Laure Prouvost has won the Turner Prize 2013. Accepting the £25,000 award from actress Saoirse Ronan at the former military barracks in Derry-Londonderry which is hosting this year’s prize as part of its UK City of Culture celebrations, Prouvost was clearly overwhelmed by the announcement. She said: “I didn’t expect it at all – I was sure it would not be me. I feel totally adopted now by the UK.”

Prouvost, who was born in Lille, France and now lives and works in London, was nominated for her multimedia installation Wantee, which formed part of the exhibition Schwitters in Britain at Tate Britain, along with her two-part installation for the Max Mara Art Prize for Women, Farfromwords. For the Turner Prize exhibition, she re-presented Wantee, which takes the form of a video displayed in a cluttered, dark room based on the house of the artist’s (fictional) grandfather. The work was co-commissioned by Grizedale Arts.

Reflecting on the work, Prouvost, who was accompanied on the prize podium by her two-month old daughter, added: “This was an incredible project – to be able create stories where fiction and reality get lost. And it’s wonderful that my grandfather is getting recognised now as a real artist.”

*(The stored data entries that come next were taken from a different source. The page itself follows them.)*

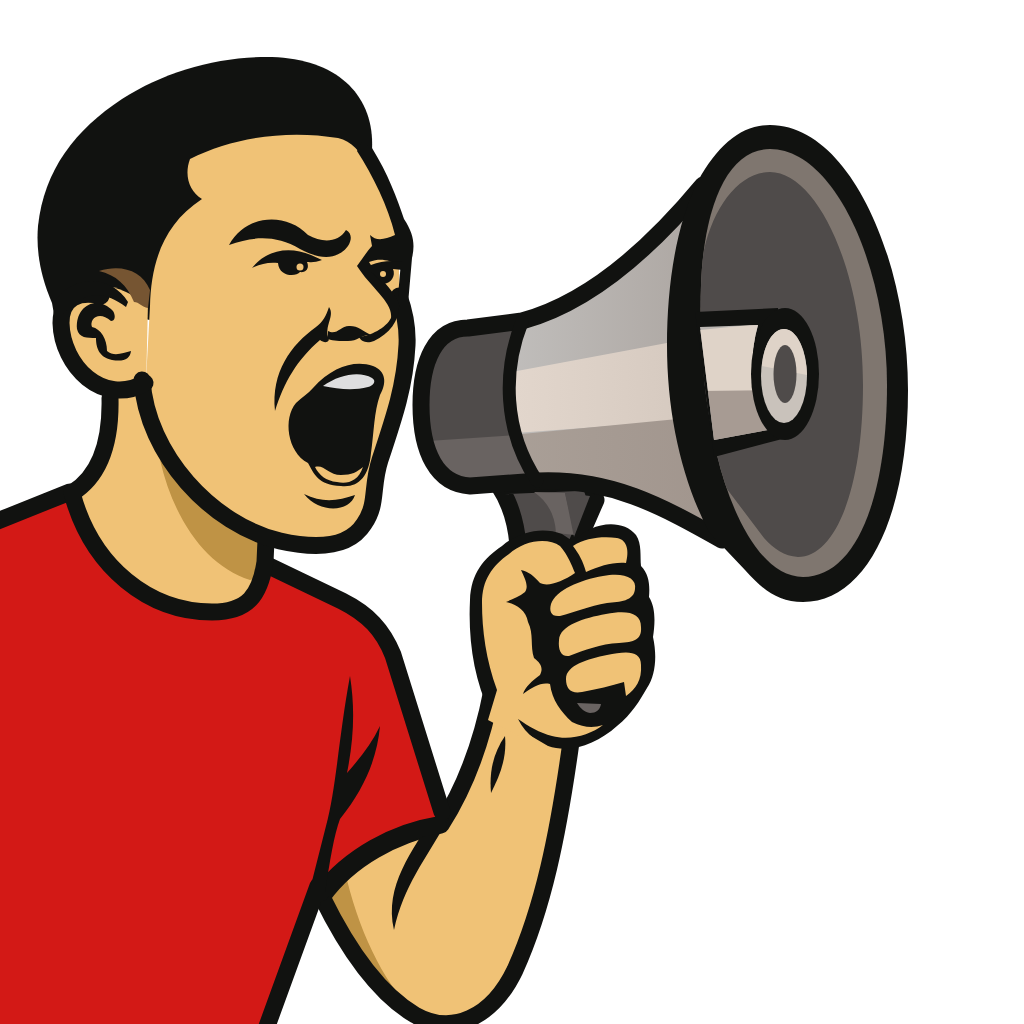
<!DOCTYPE html>
<html lang="en">
<head>
<meta charset="utf-8">
<title>Man shouting through a megaphone</title>
<style>
:root{--ink:#111210;--skin:#f0c276;--skin-shade:#bf9345;--temple:#765532;--shirt:#d31916;--dark:#4f4b4a;--dark-low:#696361;--rim:#7f766f;--metal:#b9b4b0;--metal-light:#dfd3c8;--metal-low:#a79b93;--tooth:#dededf;--paper:#fff}
html,body{margin:0;background:var(--paper);overflow:hidden}
svg{display:block;width:1024px;height:1024px}
.ink{fill:var(--ink)}
.skin{fill:var(--skin)}
.shade{fill:var(--skin-shade)}
.shirt{fill:var(--shirt)}
.dark{fill:var(--dark)}
.dark-low{fill:var(--dark-low)}
.outline{stroke:var(--ink);stroke-width:17;stroke-linejoin:round;stroke-linecap:round}
.line{fill:none}
.thin{stroke-width:13}
</style>
</head>
<body>
<svg viewBox="0 0 1024 1024" role="img" aria-label="Angry man in a red shirt shouting through a megaphone">
<defs>
<linearGradient id="cone-top" x1="0" x2="1"><stop offset="0" stop-color="#c2c0be"/><stop offset="1" stop-color="#aaa39e"/></linearGradient>
<linearGradient id="cone-middle" x1="0" x2="1"><stop offset="0" stop-color="#e4d8ce"/><stop offset="1" stop-color="#d3c7bd"/></linearGradient>
<linearGradient id="cone-bottom" x1="0" x2="1"><stop offset="0" stop-color="#aaa098"/><stop offset="1" stop-color="#a1958d"/></linearGradient>
<clipPath id="cone-clip"><path d="M522 320C585 304 645 255 700 190L720 540C660 505 610 482 538 478C505 435 502 370 522 320Z"/></clipPath>
<clipPath id="grip-clip"><path d="M522 322C503 370 503 430 537 481L470 486C437 484 421 452 421 405C421 362 435 328 468 328Z"/></clipPath>
<clipPath id="bell-clip"><path id="bell-mouth" d="M770 149C835 149 887 268 887 385C887 500 855 577 803 577C760 577 730 510 717 455C704 400 699 345 701 285C704 205 728 149 770 149Z"/></clipPath>
<clipPath id="driver-clip"><path d="M700 327L758 325C748 360 751 400 768 430L714 440Z"/></clipPath>
<clipPath id="neck-clip"><path id="neck-shape" d="M113 395C114 440 105 472 72 493C92 568 150 612 212 612C248 612 260 595 267 560L266 535L140 380Z"/></clipPath>
<clipPath id="arm-clip"><path id="arm-shape" d="M492 690C482 742 466 786 441 825C395 835 350 858 322 897C346 946 376 992 415 1015C452 1036 492 1018 515 970C543 908 558 836 571 742Z"/></clipPath>
</defs>

<g id="arm">
<use href="#arm-shape" class="skin"/>
<path class="shade" clip-path="url(#arm-clip)" d="M347 880C362 940 388 990 421 1019L390 1024L310 910Z"/>
<use href="#arm-shape" class="outline line"/>
<path class="ink" d="M436 812C412 852 384 885 394 930C404 885 424 862 449 818Z"/>
<path class="ink" d="M505 736C494 752 489 770 491 793C500 775 507 758 505 736Z"/>
</g>

<g id="shirt">
<path class="shirt" d="M-20 528L70 492C92 568 150 612 212 612C248 612 260 595 267 565L342 601C368 614 383 630 393 655L442 806L438 824C395 832 350 856 321 894L314 897L260 1044H-20Z"/>
<path class="outline line" d="M-20 528L70 492M267 565L342 601C368 614 383 630 393 655L442 812M438 825C395 832 350 856 321 893M318 886L262 1040"/>
<path class="ink" d="M350 676C339 735 336 790 326 826L309 893L325 893C330 860 334 835 340 819C365 788 377 758 380 726C372 743 361 757 347 773C354 738 355 708 350 676Z"/>
</g>

<g id="neck">
<use href="#neck-shape" class="skin"/>
<path class="shade" clip-path="url(#neck-clip)" d="M160 460C174 520 206 566 250 580L280 572V530C230 515 190 490 160 460Z"/>
<path class="outline line" d="M110 398C111 440 101 475 72 493C92 568 150 612 212 612C248 612 260 595 265 562L266 540"/>
</g>

<g id="head">
<path class="ink" d="M52 303C40 275 36 250 38 226C44 170 75 130 122 99C165 71 220 56 272 57C338 59 375 96 372 150L340 230L150 320Z"/>
<path class="skin" d="M150 306C151 265 162 225 202 199C189 191 184 175 190 159C235 136 290 130 338 138C352 141 360 152 368 165C384 194 395 218 398 240L400 300C406 325 405 345 402 360C400 400 385 440 378 465C370 490 376 508 364 525C350 545 320 547 283 540C215 520 155 460 146 380Z"/>
<path class="skin" d="M148 303L126 292C95 277 60 290 60 322C60 362 90 398 128 393L146 388Z"/>
<path fill="var(--temple)" d="M99 271C122 264 142 271 150 290L148 308C142 307 139 302 134 302C127 285 116 275 99 271Z"/>
<path class="outline line" d="M142 380C147 455 212 525 280 541C320 550 350 546 364 524C378 504 371 488 380 460C395 415 405 385 407 345C408 325 404 310 399 296"/>
<path class="ink" d="M362 142L372 148C388 174 397 198 404 219C414 234 415 245 412 258L408 304L398 296L401 262C390 264 385 256 369 262C378 278 392 287 399 304C400 320 390 333 374 341C366 344 361 341 359 337C370 336 386 328 391 318C393 302 371 288 357 266C363 258 368 250 372 246L370 235C376 241 384 240 395 235C388 206 373 176 357 151Z"/>
<path class="ink" d="M371 265C381 261 392 260 403 262V270L393 269C396 276 391 283 384 284L371 272Z"/>
<circle class="skin" cx="383" cy="274" r="3"/>
<path class="outline line" d="M145 383C103 407 62 366 61 323C61 297 80 291 101 296"/>
<path class="ink" d="M52 303L64 291C88 273 115 281 128 302L126 307C111 296 98 292 84 298L55 320Z"/>
<path class="ink" d="M77 329C75 306 97 294 113 311C116 316 115 321 111 321C99 310 89 319 92 327C101 329 107 339 107 351C114 357 123 353 131 351C130 359 124 362 112 360C98 357 96 346 96 338C87 338 79 338 77 329Z"/>
<path class="ink" d="M229 245C246 214 286 212 308 235C322 243 338 243 346 230C352 233 352 240 348 246C337 261 318 259 300 249C276 235 254 236 229 245Z"/>
<path class="ink" d="M252 268C267 249 290 246 311 255L322 260C315 263 309 262 307 262C310 269 305 273 300 272C296 277 279 277 278 263C268 262 260 264 252 268Z"/>
<circle class="skin" cx="300" cy="267" r="3.5"/>
<path class="ink" d="M329 307C335 316 325 324 328 337C331 342 325 344 320 340C297 360 284 382 275 411C271 372 291 345 316 327C323 322 326 316 329 307Z"/>
<path class="ink" d="M328 331C337 336 341 325 350 326C358 326 363 331 371 335C362 334 358 341 348 341C339 341 334 341 328 339Z"/>
<path class="ink" d="M313 388C333 366 355 360 373 366C386 371 387 383 380 395C374 412 374 432 371 453C369 477 358 488 341 486C318 485 314 474 308 463C287 452 283 418 296 403C302 397 308 394 313 388Z"/>
<path fill="var(--tooth)" d="M323 386C340 374 360 371 372 378C377 381 373 386 368 387C353 391 338 389 323 386Z"/>
<path class="skin" d="M315 467C324 464 328 475 341 475C352 475 357 472 363 467C358 482 347 484 337 482C326 481 319 475 315 467Z"/>
<path class="ink" d="M304 494C322 503 338 501 355 495C350 512 320 514 304 494Z"/>
</g>

<g id="megaphone">
<path class="dark outline" d="M499 486C511 504 516 522 518 545L575 548L596 500L590 482Z"/>
<path class="dark-low" d="M534 492L565 493L575 535L556 533C555 515 548 502 534 492Z"/>
<path class="dark" d="M565 493L590 496L574 537Z"/>
<g clip-path="url(#grip-clip)">
<path class="dark" d="M415 320H540V490H415Z"/>
<path class="dark-low" d="M415 442L530 434L545 490H415Z"/>
</g>
<g clip-path="url(#cone-clip)">
<path fill="url(#cone-top)" d="M490 180H730V560H490Z"/>
<path fill="url(#cone-middle)" d="M490 376L720 333V418L490 435Z"/>
<path fill="url(#cone-bottom)" d="M490 437L720 415V560H490Z"/>
</g>
<path class="outline line" d="M522 321L468 328C435 328 421 362 421 405C421 452 437 484 470 486L538 481M522 321C585 304 645 255 703 185M538 481C610 478 660 505 722 540"/>
<path class="outline line thin" d="M522 322C503 370 503 430 537 481"/>
<path class="ink" d="M770 125C850 125 908 260 908 390C908 520 865 602 803 602C778 602 763 590 745 570L709 532C682 480 667 415 667 345C667 285 676 225 698 181C718 145 741 125 770 125Z"/>
<use href="#bell-mouth" fill="var(--rim)"/>
<path class="dark" clip-path="url(#bell-clip)" d="M770 172C817 172 863 270 863 385C863 490 835 557 798 557C784 556 774 549 764 538L690 440V310L704 250C714 205 740 172 770 172Z"/>
<path class="ink" d="M695 312L778 308L790 437L714 457Z"/>
<g clip-path="url(#driver-clip)">
<path fill="var(--metal)" d="M690 320H780V450H690Z"/>
<path fill="var(--metal-light)" d="M690 331L780 322V391H690Z"/>
<path fill="var(--metal-low)" d="M690 391L780 390V450H690Z"/>
</g>
<ellipse class="ink" cx="785" cy="374" rx="34" ry="66"/>
<ellipse fill="#c9c2bb" cx="784" cy="376" rx="23" ry="47"/>
<path fill="var(--metal-light)" d="M762 366C764 342 774 329 784 329C797 329 806 350 807 375Z"/>
<ellipse class="dark" cx="785" cy="374" rx="11.5" ry="29"/>
</g>

<g id="hand">
<path class="ink" d="M470 600C471 573 484 558 502 546C518 532 542 526 562 534L574 542C590 522 622 518 636 535C642 544 640 556 641 566C649 574 650 585 649 597C656 608 655 624 653 637C657 655 656 675 647 688C640 700 632 714 617 726C597 744 570 754 548 746L490 712C474 680 468 640 470 600Z"/>
<path class="skin" d="M482 603C482 580 492 566 509 554C524 540 548 537 560 546C568 555 572 566 575 573C562 582 548 587 540 583C533 575 529 572 521 570C525 579 529 586 525 592C519 597 512 599 506 602C516 604 526 610 528 622C534 634 530 646 534 658C542 664 543 669 540 675C532 681 525 687 523 694C533 687 541 682 550 684C552 700 561 712 572 722C584 728 594 728 603 725C590 735 570 741 552 736C540 733 528 726 518 719C526 735 540 745 558 750L560 758L488 720L497 690C486 660 482 630 482 603Z"/>
<path class="skin" d="M573 546C585 538 602 536 617 538C628 540 629 552 626 563C612 562 600 566 586 572C583 561 579 554 573 546Z"/>
<path class="skin" d="M551 604C556 590 580 580 603 576C624 572 637 578 635 589C634 601 620 602 607 603C589 606 575 612 560 616C551 617 549 611 551 604Z"/>
<path class="skin" d="M559 640C560 625 584 618 606 614C628 610 641 613 641 627C642 640 634 642 619 643C600 644 585 650 569 656C561 657 558 650 559 640Z"/>
<path class="skin" d="M566 679C566 665 588 659 607 655C626 651 641 650 641 665C642 680 636 689 626 696L624 682C611 686 597 689 582 692C571 694 566 689 566 679Z"/>
<path class="dark-low" d="M577 703L601 704C600 710 596 713 590 713C584 712 580 708 577 703Z"/>
</g>
</svg>
</body>
</html>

The jury for the 2013 Prize was: Penelope Curtis, Director of Tate Britain (Chair); Annie Fletcher, Head of Exhibitions, Van Abbemuseum, Eindhoven; Susanne Gaensheimer, Director of Frankfurt’s Museum of Modern Art; Declan Long, writer and lecturer at National College of Art and Design, Dublin; and Ralph Rugoff, Director of Hayward Gallery, London.

The Turner Prize is awarded annually to an artist under 50 living, working or born in Britain. Shortlisted artists Tino Sehgal, David Shrigley and Lynette Yiadom-Boakye each receives £5,000.

The Turner Prize continues at Ebrington, Derry-Londonderry until 5 January.